You are here

Blue Mounds Opera House

-A A +A
c. 1868. 2969 Main St.

The Opera House was once the center of activity in Blue Mounds. Traveling performers and speakers entertained local audiences in the upstairs hall, which also hosted dances and eighth-grade graduation ceremonies. Patrons accessed the opera hall by an exterior staircase to the porch’s second story and entered the auditorium through the upstairs door. The hall remains intact, with a raked or slanted stage set within a wooden proscenium arch featuring fluted pilasters and dentils. The tongue-and-groove wainscot and ceiling and the maple dance floor look as they did when the building opened its doors. Many of the canvas backdrops from the early twentieth century remain.

Outside, a false front makes the building appear taller and more substantial than it actually is. It expresses a vernacular version of the Italianate style, with bracketed cornices and dentil courses. The two-story porch to the south is a reconstruction similar to the original, except for the columns and spindle patterns.
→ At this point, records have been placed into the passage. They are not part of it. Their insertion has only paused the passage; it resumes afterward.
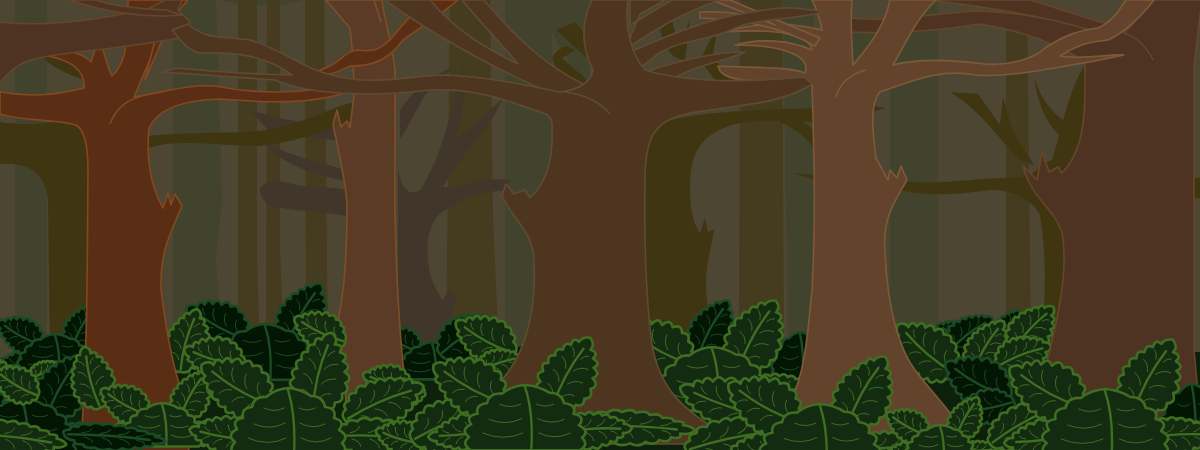
<!DOCTYPE html>
<html lang="en">
<head>
<meta charset="utf-8">
<title>Deep forest</title>
<style>
:root{
--mist:#4c4632; --moss:#42432d; --olive:#453b1e; --back:#403511; --shade:#41362a;
--rust:#592e15; --rust-line:#84481f; --fawn:#5b3b26; --fawn-line:#7d4f27;
--bark:#4d3520; --bark-line:#5f4b33; --clay:#64432c; --clay-line:#7c5a39;
--umber:#4e3323; --umber-line:#644629;
--leaf:#132c11; --leaf-line:#3f6d22; --night:#031603; --night-line:#1c4a24;
}
html,body{margin:0;height:100%;overflow:hidden;background:var(--mist)}
svg{display:block;width:1200px;height:450px}
.moss{fill:var(--moss)} .olive{fill:var(--olive)} .back{fill:var(--back)} .shade{fill:var(--shade)}
.tree{stroke-width:1.6;stroke-linejoin:round}
.rust{fill:var(--rust);stroke:var(--rust-line)}
.fawn{fill:var(--fawn);stroke:var(--fawn-line)}
.bark{fill:var(--bark);stroke:var(--bark-line)}
.clay{fill:var(--clay);stroke:var(--clay-line)}
.umber{fill:var(--umber);stroke:var(--umber-line)}
.crease{fill:none}
.near{fill:var(--leaf);stroke:var(--leaf-line)}
.far{fill:var(--night);stroke:var(--night-line)}
.edge,.rib,.vein{vector-effect:non-scaling-stroke;stroke-linecap:round;stroke-linejoin:round}
.edge{stroke-width:2.6} .rib{fill:none;stroke-width:2.4} .vein{fill:none;stroke-width:1}
</style>
</head>
<body>
<svg viewBox="0 0 1200 450" role="img" aria-label="Dim forest with broad trunks, tangled branches and leafy undergrowth">
<defs>
<g id="leaf">
<path class="edge" d="M0 0Q-3-10 6-13Q4-23 14-22Q15-34 25-28Q30-40 38-31Q46-40 50-30Q59-37 62-27Q71-32 73-22Q83-25 83-16Q94-18 91-9Q99-8 102 1Q97 11 89 8Q91 20 81 16Q80 29 71 22Q68 35 59 27Q54 40 46 31Q37 40 32 30Q22 35 20 24Q9 26 11 15Q1 14 0 0Z"/>
<path class="rib" d="M4 0Q45-7 86 0"/>
<path class="vein" d="M18-7Q27-11 27-19M36-8Q45-12 46-21M54-8Q63-11 65-19M72-6Q79-8 81-13M20 4Q29 8 29 17M38 3Q47 8 48 19M56 2Q65 7 66 17M73 3Q79 5 81 10"/>
</g>
<g id="mound">
<path class="edge" d="M-51 68Q-61 62-53 54Q-62 47-51 41Q-57 32-45 30Q-47 20-36 19Q-34 8-22 9Q-13 1 0 0Q13 1 23 8Q35 8 37 19Q49 20 46 30Q58 33 51 42Q62 48 54 55Q61 62 52 68Z"/>
<path class="rib" d="M0 2Q8 28 6 66"/>
<path class="vein" d="M-4 20Q-14 25-24 20M-3 35Q-18 43-34 36M-2 50Q-20 59-40 50M11 20Q19 24 27 20M12 35Q24 42 37 36M13 50Q28 58 43 50"/>
</g>
<g id="plant">
<use href="#leaf" transform="translate(-25 44)rotate(172)scale(.75 .55)"/>
<use href="#leaf" transform="translate(35 50)rotate(-4)scale(.75 .55)"/>
<use href="#leaf" transform="translate(-20 20)rotate(-152)scale(.84)"/>
<use href="#leaf" transform="translate(27 26)rotate(-62)scale(.84)"/>
<use href="#mound" transform="scale(1.1 1)"/>
</g>
</defs>

<rect width="1200" height="450" fill="var(--mist)"/>

<g id="distant-trunks">
<g class="moss">
<path d="M15 0H47V350H15ZM173 0H216L222 200L216 260L222 350H173ZM505 0H552V350H505ZM783 0H814V350H788ZM890 0H938V350H890Z"/>
<path d="M220 0H302Q270 12 220 0ZM540 0H590V90Q550 40 540 0ZM845 20H930Q900 60 850 65Z"/>
</g>
<path class="olive" d="M238 0H257V260L260 350H238ZM267 0H280V250L284 350H266ZM305 0H324L328 350H306ZM450 0H490L493 220L499 350H446ZM740 0H782L784 350H739ZM1006 0H1027L1031 350H1006Z"/>
</g>

<g id="shadow-tree" class="shade">
<path d="M398 350V170Q404 200 420 190C440 160 450 120 462 65C466 100 462 120 455 138C470 130 485 115 503 98C490 130 460 155 443 187C465 188 480 176 510 180L504 191C480 190 460 200 444 211C424 222 424 262 434 285L442 300L450 290L457 298L448 325L450 350Z"/>
<path d="M260 188Q266 179 285 182C310 190 330 184 352 192V217C320 210 290 212 270 205Q260 200 260 188ZM250 110C290 122 320 125 350 130V143C320 136 290 140 266 128ZM262 140C295 160 320 160 350 172V182C315 175 280 165 262 140ZM400 110Q420 80 455 66L425 95L400 140Z"/>
</g>

<g id="back-trees" class="back">
<path d="M0 122C40 128 70 120 95 110V350H50L48 200C45 170 25 162 0 164Z"/>
<path d="M20 25Q45 60 95 62V82Q40 72 20 25ZM148 136C200 130 250 136 280 127C310 120 330 108 360 100V118C330 128 300 142 260 146C220 146 180 138 148 148Z"/>
<path d="M640 130C680 112 740 110 815 108V122Q765 118 735 124C695 135 690 160 690 190C690 215 696 228 700 233L705 218L708 232L714 229C712 250 703 265 707 300L712 350H640ZM780 112Q805 120 815 132V150Q800 128 770 118ZM793 173L815 175V180Z"/>
<path d="M1090 65C1090 150 1088 280 1066 350H1040C1047 300 1046 250 1040 215C1032 200 1015 190 990 190C950 196 920 196 890 188V179C930 187 970 178 1008 178C1025 178 1035 175 1040 165L1052 160C1062 130 1068 90 1085 65Z"/>
<path d="M950 92L978 94L1000 125L1003 97L1012 130L1034 165L1020 160C1000 140 980 110 950 92ZM1034 78Q1044 108 1066 122L1060 136Q1040 118 1034 78Z"/>
<path d="M552 58Q562 40 575 50L562 58L585 78L592 92Q560 85 552 58ZM556 30L600 70L590 40L575 22ZM660 30Q668 60 685 60L690 20L678 45L672 20ZM700 60L718 25L712 60L745 80H715ZM872 106L886 108L872 112ZM1194 178H1200V198H1194Z"/>
</g>

<path id="ground" fill="#0c200c" d="M0 358L200 350L450 345L800 352L1200 352V450H0Z"/>

<g id="far-leaves" class="far">
<use href="#plant" transform="translate(55 334)scale(.6)"/>
<use href="#plant" transform="translate(265 324)scale(.82)"/>
<use href="#plant" transform="translate(432 342)scale(.55)"/>
<use href="#leaf" transform="translate(440 354)rotate(-32)scale(.65)"/>
<use href="#leaf" transform="translate(698 356)rotate(-62)scale(.62)"/>
<use href="#mound" transform="translate(800 332)scale(.5 .7)"/>
<use href="#leaf" transform="translate(948 362)rotate(-152)scale(.62)"/>
<use href="#plant" transform="translate(985 335)scale(.5)"/>
<use href="#leaf" transform="translate(948 352)rotate(-38)scale(.55)"/>
</g>

<g id="mid-leaves" class="near">
<use href="#leaf" transform="translate(180 372)rotate(-75)scale(.64)"/>
<use href="#leaf" transform="translate(12 398)rotate(-125)scale(.5)"/>
<use href="#leaf" transform="translate(30 380)rotate(-25)scale(.35)"/>
<use href="#plant" transform="translate(712 347)scale(.94)"/>
<use href="#leaf" transform="translate(515 354)rotate(-152)scale(.66)"/>
<use href="#leaf" transform="translate(478 372)rotate(-20)scale(.45)"/>
<use href="#leaf" transform="translate(955 374)rotate(-140)scale(.74)"/>
<use href="#leaf" transform="translate(973 372)rotate(-60)scale(.58)"/>
<use href="#leaf" transform="translate(1012 352)rotate(-48)scale(.6)"/>
<use href="#leaf" transform="translate(996 367)rotate(-22)scale(.58)"/>
</g>

<g id="fawn-tree" class="tree fawn">
<path d="M326 0H382C384 20 392 40 395 70V150C394 230 398 310 403 365L410 400L345 412C350 380 328 345 338 320C345 290 347 240 347 205C345 175 338 150 333 124L337 110L341 127L347 121L350 128L354 95C354 65 352 45 350 28Z"/>
<path class="crease" d="M374 0L381 22"/>
</g>

<g id="umber-tree" class="tree umber">
<path d="M1085 62C1060 45 1020 30 980 24C930 32 890 34 850 32V18C890 22 930 14 975 11C1030 12 1090 28 1125 32C1140 18 1142 8 1146 0H1202L1194 65V350L1204 460H970C1025 415 1046 380 1052 340C1062 300 1067 260 1062 232C1052 205 1032 200 1023 166L1037 180L1042 152L1049 172L1058 167L1062 173C1085 150 1086 110 1085 62Z"/>
<path d="M930 0H1030L1110 25L1090 30C1040 15 990 8 930 0Z"/>
<path class="crease" d="M1105 28Q1140 32 1153 60"/>
</g>

<g id="rust-tree" class="tree rust">
<path d="M0 92C35 98 60 94 84 88C86 60 50 55 20 52L28 44C60 50 80 50 91 62L98 40C105 50 106 65 112 76C130 60 128 25 128 0H188C160 30 150 60 134 97C165 92 190 84 215 86C260 95 300 92 325 88L345 93C310 104 270 103 220 99C185 100 158 108 149 128C146 160 150 185 163 208L168 193L171 205L175 194L182 206C170 235 160 250 161 290C166 330 172 365 182 392L190 460H80C88 340 87 280 88 170C88 150 85 130 76 125C50 118 25 122 0 114Z"/>
<path d="M320 70C340 65 345 50 358 50C375 53 385 48 400 28L425 0H458C440 15 420 28 403 40C385 65 365 66 350 66C335 73 325 78 320 70ZM165 0H182L160 45L145 80Z"/>
<path class="crease" d="M110 124Q118 102 142 96"/>
</g>
<g id="high-branch" class="tree umber">
<path d="M-2 22C50 28 110 18 150 8L165 0H182L178 10L190 22L178 38C120 50 50 52 25 62Q8 70-2 86Z"/>
<path d="M70 0Q115 16 165 16L182 15L166 10Q120 8 95 0Z"/>
</g>

<g id="clay-tree" class="tree clay">
<path d="M718 66C750 68 785 66 805 73C812 55 780 45 735 45C760 38 790 40 812 50C810 35 780 28 722 32C760 22 790 22 822 30C820 18 816 8 812 0H852C850 25 852 45 853 65C870 45 885 25 890 0H936C915 20 905 45 893 65C920 58 950 60 985 64C1010 66 1035 58 1045 48C1065 35 1080 30 1098 28C1115 20 1120 8 1126 0H1154C1140 18 1125 32 1108 40C1085 42 1072 48 1060 56C1085 60 1105 54 1124 55L1090 62C1050 68 1010 78 975 75C940 68 910 82 880 92C868 105 874 140 876 158L888 180L890 170L897 178L901 166L907 180C895 200 882 220 885 250C887 310 900 350 915 370C930 390 945 405 955 420V460H780L790 402C805 375 808 330 812 290C816 220 814 150 812 84L745 80Q720 78 718 66Z"/>
<path d="M730 0L820 38L815 46Q770 20 700 18V12Q745 10 775 25L712 0Z"/>
<path class="crease" d="M836 97Q842 76 866 70"/>
</g>

<g id="bark-tree" class="tree bark">
<path d="M385 0H430C455 30 485 48 518 64C500 42 480 22 462 0H484C515 38 550 70 592 88L575 104C500 72 440 40 385 0Z"/>
<path d="M625 50C660 25 690 10 720 0H672L630 25V0H665L640 14ZM630 52C680 30 720 15 765 10C785 6 800 8 825 12C790 20 760 18 735 28C710 42 675 38 650 60L640 68ZM645 72C675 62 710 52 745 52C725 62 690 65 665 84Z"/>
<path d="M500 382C530 350 536 300 534 262C534 230 510 218 502 195L506 184L514 194L525 190L530 198C550 180 553 150 552 128Q553 118 546 114C510 102 480 88 430 90C370 97 310 95 275 80Q220 76 163 72L176 68Q240 74 292 75C265 55 235 52 200 53C185 50 178 36 172 30L188 24C205 40 225 36 250 40C285 50 305 72 345 78C380 84 410 76 445 75C490 77 530 86 560 92Q590 88 593 70C580 45 582 20 592 0H628C624 30 632 55 645 70C690 84 750 82 804 77L812 84C780 106 725 106 690 113C655 120 646 136 645 175C644 240 646 300 652 345C660 390 685 410 714 428L690 444H500Z"/>
<path class="crease" d="M565 92Q595 96 610 114"/>
</g>

<g id="undergrowth">
<g class="far">
<use href="#leaf" transform="translate(1010 398)rotate(-152)scale(.72)"/>
<use href="#leaf" transform="translate(1014 402)rotate(170)scale(.6 .5)"/>
<use href="#mound" transform="translate(1192 384)scale(.6 1)"/>
<use href="#plant" transform="translate(22 398)scale(.86)"/>
</g>
<g class="near">
<use href="#leaf" transform="translate(38 396)rotate(-150)scale(.5)"/>
<use href="#leaf" transform="translate(100 408)rotate(-105)scale(.62)"/>
<use href="#leaf" transform="translate(345 342)rotate(-155)scale(.55)"/>
<use href="#leaf" transform="translate(245 366)rotate(-165)scale(.62)"/>
<use href="#leaf" transform="translate(412 388)rotate(-165)scale(.5)"/>
<use href="#leaf" transform="translate(425 392)rotate(178)scale(.55 .4)"/>
<use href="#leaf" transform="translate(345 420)rotate(-24)scale(.84 .72)"/>
<use href="#leaf" transform="translate(332 436)rotate(2)scale(1 .55)"/>
<use href="#leaf" transform="translate(425 444)rotate(-165)scale(.5)"/>
<use href="#plant" transform="translate(162 403)scale(.64)"/>
<use href="#leaf" transform="translate(260 440)rotate(-172)scale(.7 .55)"/>
<use href="#leaf" transform="translate(272 406)rotate(-150)scale(.8)"/>
<use href="#leaf" transform="translate(312 414)rotate(-77)scale(.82)"/>
<use href="#mound" transform="translate(288 388)"/>
<use href="#leaf" transform="translate(412 440)rotate(-22)scale(.85 .75)"/>
<use href="#leaf" transform="translate(578 426)rotate(2)scale(1.15 .5)"/>
<use href="#plant" transform="translate(525 385)scale(.96)"/>
<use href="#leaf" transform="translate(772 418)rotate(-162)scale(.95 .75)"/>
<use href="#leaf" transform="translate(686 450)rotate(-12)scale(1 .65)"/>
<use href="#plant" transform="translate(820 404)scale(.96)"/>
<use href="#plant" transform="translate(940 425)scale(.56)"/>
<use href="#leaf" transform="translate(990 444)rotate(-30)scale(.8 .6)"/>
<use href="#leaf" transform="translate(1130 448)rotate(-14)scale(.8 .6)"/>
<use href="#plant" transform="translate(1105 389)"/>
<use href="#leaf" transform="translate(-30 434)rotate(6)scale(.95 .5)"/>
</g>
<use class="far" href="#leaf" transform="translate(64 434)rotate(4)scale(1 .38)"/>
</g>
</svg>
</body>
</html>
Men who attended events in the opera hall—and those who did not—gathered in the saloon downstairs, which occupied the storefront. The pressed metal ceiling, with its oval pattern, and the bull’s eyes in the glass of the door are original, but the wooden staircase inside is an addition. In 1991, Michael and Deb Doud rehabilitated the building as a center for musical and theatrical events.

Writing Credits
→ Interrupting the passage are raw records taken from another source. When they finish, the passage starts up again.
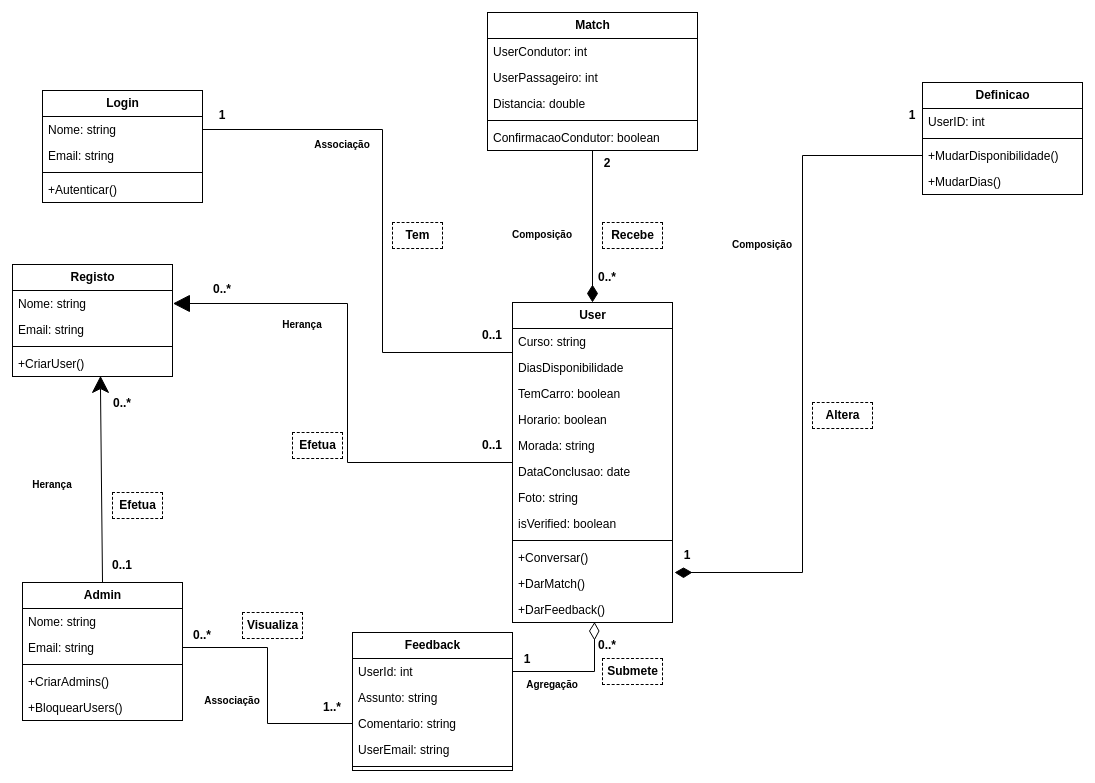
<!DOCTYPE html>
<html lang="pt">
<head>
<meta charset="utf-8">
<title>Diagrama de classes</title>
<style>
:root {
  --ink: #000;
  --paper: #fff;
  --row: 26px;
}
* { box-sizing: border-box; margin: 0; padding: 0; }
body { background: var(--paper); overflow: hidden; }
.diagram {
  position: relative;
  width: 1095px;
  height: 783px;
  overflow: hidden;
  background: var(--paper);
  color: var(--ink);
  font: 12px/26px "Liberation Sans", Arial, sans-serif;
}
.connectors {
  position: absolute;
  inset: 0;
  fill: none;
  stroke: var(--ink);
  stroke-width: 1;
}
.connectors .solid { fill: var(--ink); }
.connectors .hollow { fill: var(--paper); }

.class {
  position: absolute;
  left: var(--x);
  top: var(--y);
  width: var(--w, 161px);
  height: var(--h);
  display: flex;
  flex-direction: column;
  border: 1px solid var(--ink);
  background: var(--paper);
  white-space: nowrap;
}
.class h2 {
  flex: none;
  height: var(--row);
  border-bottom: 1px solid var(--ink);
  font-size: 12px;
  line-height: 25px;
  text-align: center;
}
.class ul { flex: none; list-style: none; padding: 0 5px; }
.class li { height: var(--row); }
.class .methods {
  margin-top: 3px;
  padding-top: 4px;
  border-top: 1px solid var(--ink);
}

.label {
  position: absolute;
  left: var(--x);
  top: var(--y);
  width: 80px;
  height: 20px;
  margin: -10px 0 0 -40px;
  font-weight: bold;
  line-height: 20px;
  text-align: center;
  white-space: nowrap;
}
.kind { font-size: 10px; }
.verb {
  position: absolute;
  left: var(--x);
  top: var(--y);
  width: var(--w, 61px);
  height: 27px;
  border: 1px dashed var(--ink);
  font-weight: bold;
  line-height: 25px;
  text-align: center;
}
</style>
</head>
<body>
<main class="diagram">

  <svg class="connectors" width="1095" height="783" viewBox="0 0 1095 783" aria-hidden="true">
    <polyline points="202,129.5 382.5,129.5 382.5,352.5 512,352.5"/>
    <polyline points="190,303.5 347.5,303.5 347.5,462.5 512,462.5"/>
    <polygon class="solid" points="174,303.5 189.5,295.5 189.5,311.5"/>
    <line x1="102.5" y1="582" x2="100.5" y2="389"/>
    <polygon class="solid" points="100.5,377 108.5,392.5 100.5,388.5 92.5,392.5"/>
    <line x1="592.5" y1="150" x2="592.5" y2="286"/>
    <polygon class="solid" points="592.5,285.5 597.5,293.5 592.5,301.5 587.5,293.5"/>
    <polyline points="922,155.5 802.5,155.5 802.5,572.5 691,572.5"/>
    <polygon class="solid" points="675.5,572.5 683.5,568 691.5,572.5 683.5,577.5"/>
    <polyline points="512,671.5 594.5,671.5 594.5,639"/>
    <polygon class="hollow" points="594.5,623 599,631 594.5,639.5 589.5,631"/>
    <polyline points="182,647.5 267.5,647.5 267.5,723.5 352,723.5"/>
  </svg>

  <section class="class" style="--x:42px; --y:90px; --h:113px">
    <h2>Login</h2>
    <ul><li>Nome: string</li><li>Email: string</li></ul>
    <ul class="methods"><li>+Autenticar()</li></ul>
  </section>

  <section class="class" style="--x:487px; --y:12px; --w:211px; --h:139px">
    <h2>Match</h2>
    <ul><li>UserCondutor: int</li><li>UserPassageiro: int</li><li>Distancia: double</li></ul>
    <ul class="methods"><li>ConfirmacaoCondutor: boolean</li></ul>
  </section>

  <section class="class" style="--x:922px; --y:82px; --h:113px">
    <h2>Definicao</h2>
    <ul><li>UserID: int</li></ul>
    <ul class="methods"><li>+MudarDisponibilidade()</li><li>+MudarDias()</li></ul>
  </section>

  <section class="class" style="--x:12px; --y:264px; --h:113px">
    <h2>Registo</h2>
    <ul><li>Nome: string</li><li>Email: string</li></ul>
    <ul class="methods"><li>+CriarUser()</li></ul>
  </section>

  <section class="class" style="--x:512px; --y:302px; --h:321px">
    <h2>User</h2>
    <ul>
      <li>Curso: string</li>
      <li>DiasDisponibilidade</li>
      <li>TemCarro: boolean</li>
      <li>Horario: boolean</li>
      <li>Morada: string</li>
      <li>DataConclusao: date</li>
      <li>Foto: string</li>
      <li>isVerified: boolean</li>
    </ul>
    <ul class="methods"><li>+Conversar()</li><li>+DarMatch()</li><li>+DarFeedback()</li></ul>
  </section>

  <section class="class" style="--x:22px; --y:582px; --h:139px">
    <h2>Admin</h2>
    <ul><li>Nome: string</li><li>Email: string</li></ul>
    <ul class="methods"><li>+CriarAdmins()</li><li>+BloquearUsers()</li></ul>
  </section>

  <section class="class" style="--x:352px; --y:632px; --h:139px">
    <h2>Feedback</h2>
    <ul><li>UserId: int</li><li>Assunto: string</li><li>Comentario: string</li><li>UserEmail: string</li></ul>
    <ul class="methods"></ul>
  </section>

  <!-- Login / User -->
  <span class="label" style="--x:222px; --y:115px">1</span>
  <span class="label kind" style="--x:342px; --y:145px">Associação</span>
  <span class="verb" style="--x:392px; --y:222px; --w:51px">Tem</span>
  <span class="label" style="--x:492px; --y:335px">0..1</span>

  <!-- Registo / User -->
  <span class="label" style="--x:222px; --y:289px">0..*</span>
  <span class="label kind" style="--x:302px; --y:325px">Herança</span>
  <span class="verb" style="--x:292px; --y:432px; --w:51px">Efetua</span>
  <span class="label" style="--x:492px; --y:445px">0..1</span>

  <!-- Match / User -->
  <span class="label" style="--x:607px; --y:163px">2</span>
  <span class="label kind" style="--x:542px; --y:235px">Composição</span>
  <span class="verb" style="--x:602px; --y:222px">Recebe</span>
  <span class="label" style="--x:607px; --y:277px">0..*</span>

  <!-- Definicao / User -->
  <span class="label" style="--x:912px; --y:115px">1</span>
  <span class="label kind" style="--x:762px; --y:245px">Composição</span>
  <span class="verb" style="--x:812px; --y:402px">Altera</span>
  <span class="label" style="--x:687px; --y:555px">1</span>

  <!-- Registo / Admin -->
  <span class="label" style="--x:122px; --y:403px">0..*</span>
  <span class="label kind" style="--x:52px; --y:485px">Herança</span>
  <span class="verb" style="--x:112px; --y:492px; --w:51px">Efetua</span>
  <span class="label" style="--x:122px; --y:565px">0..1</span>

  <!-- Admin / Feedback -->
  <span class="label" style="--x:202px; --y:635px">0..*</span>
  <span class="label kind" style="--x:232px; --y:701px">Associação</span>
  <span class="verb" style="--x:242px; --y:612px">Visualiza</span>
  <span class="label" style="--x:332px; --y:707px">1..*</span>

  <!-- Feedback / User -->
  <span class="label" style="--x:527px; --y:659px">1</span>
  <span class="label kind" style="--x:552px; --y:685px">Agregação</span>
  <span class="verb" style="--x:602px; --y:658px">Submete</span>
  <span class="label" style="--x:607px; --y:645px">0..*</span>

</main>
</body>
</html>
Marsha Weisiger et al.


What's Nearby


Marsha Weisiger et al., "Blue Mounds Opera House", [Blue Mounds, Wisconsin], SAH Archipedia, eds. Gabrielle Esperdy and Karen Kingsley, Charlottesville: UVaP, 2012—,

Print Source

Buildings of Wisconsin

Buildings of Wisconsin, Marsha Weisiger and contributors. Charlottesville: University of Virginia Press, 2017, 429-429.

If SAH Archipedia has been useful to you, please consider supporting it.

SAH Archipedia tells the story of the United States through its buildings, landscapes, and cities. This freely available resource empowers the public with authoritative knowledge that deepens their understanding and appreciation of the built environment. But the Society of Architectural Historians, which created SAH Archipedia with University of Virginia Press, needs your support to maintain the high-caliber research, writing, photography, cartography, editing, design, and programming that make SAH Archipedia a trusted online resource available to all who value the history of place, heritage tourism, and learning.

, ,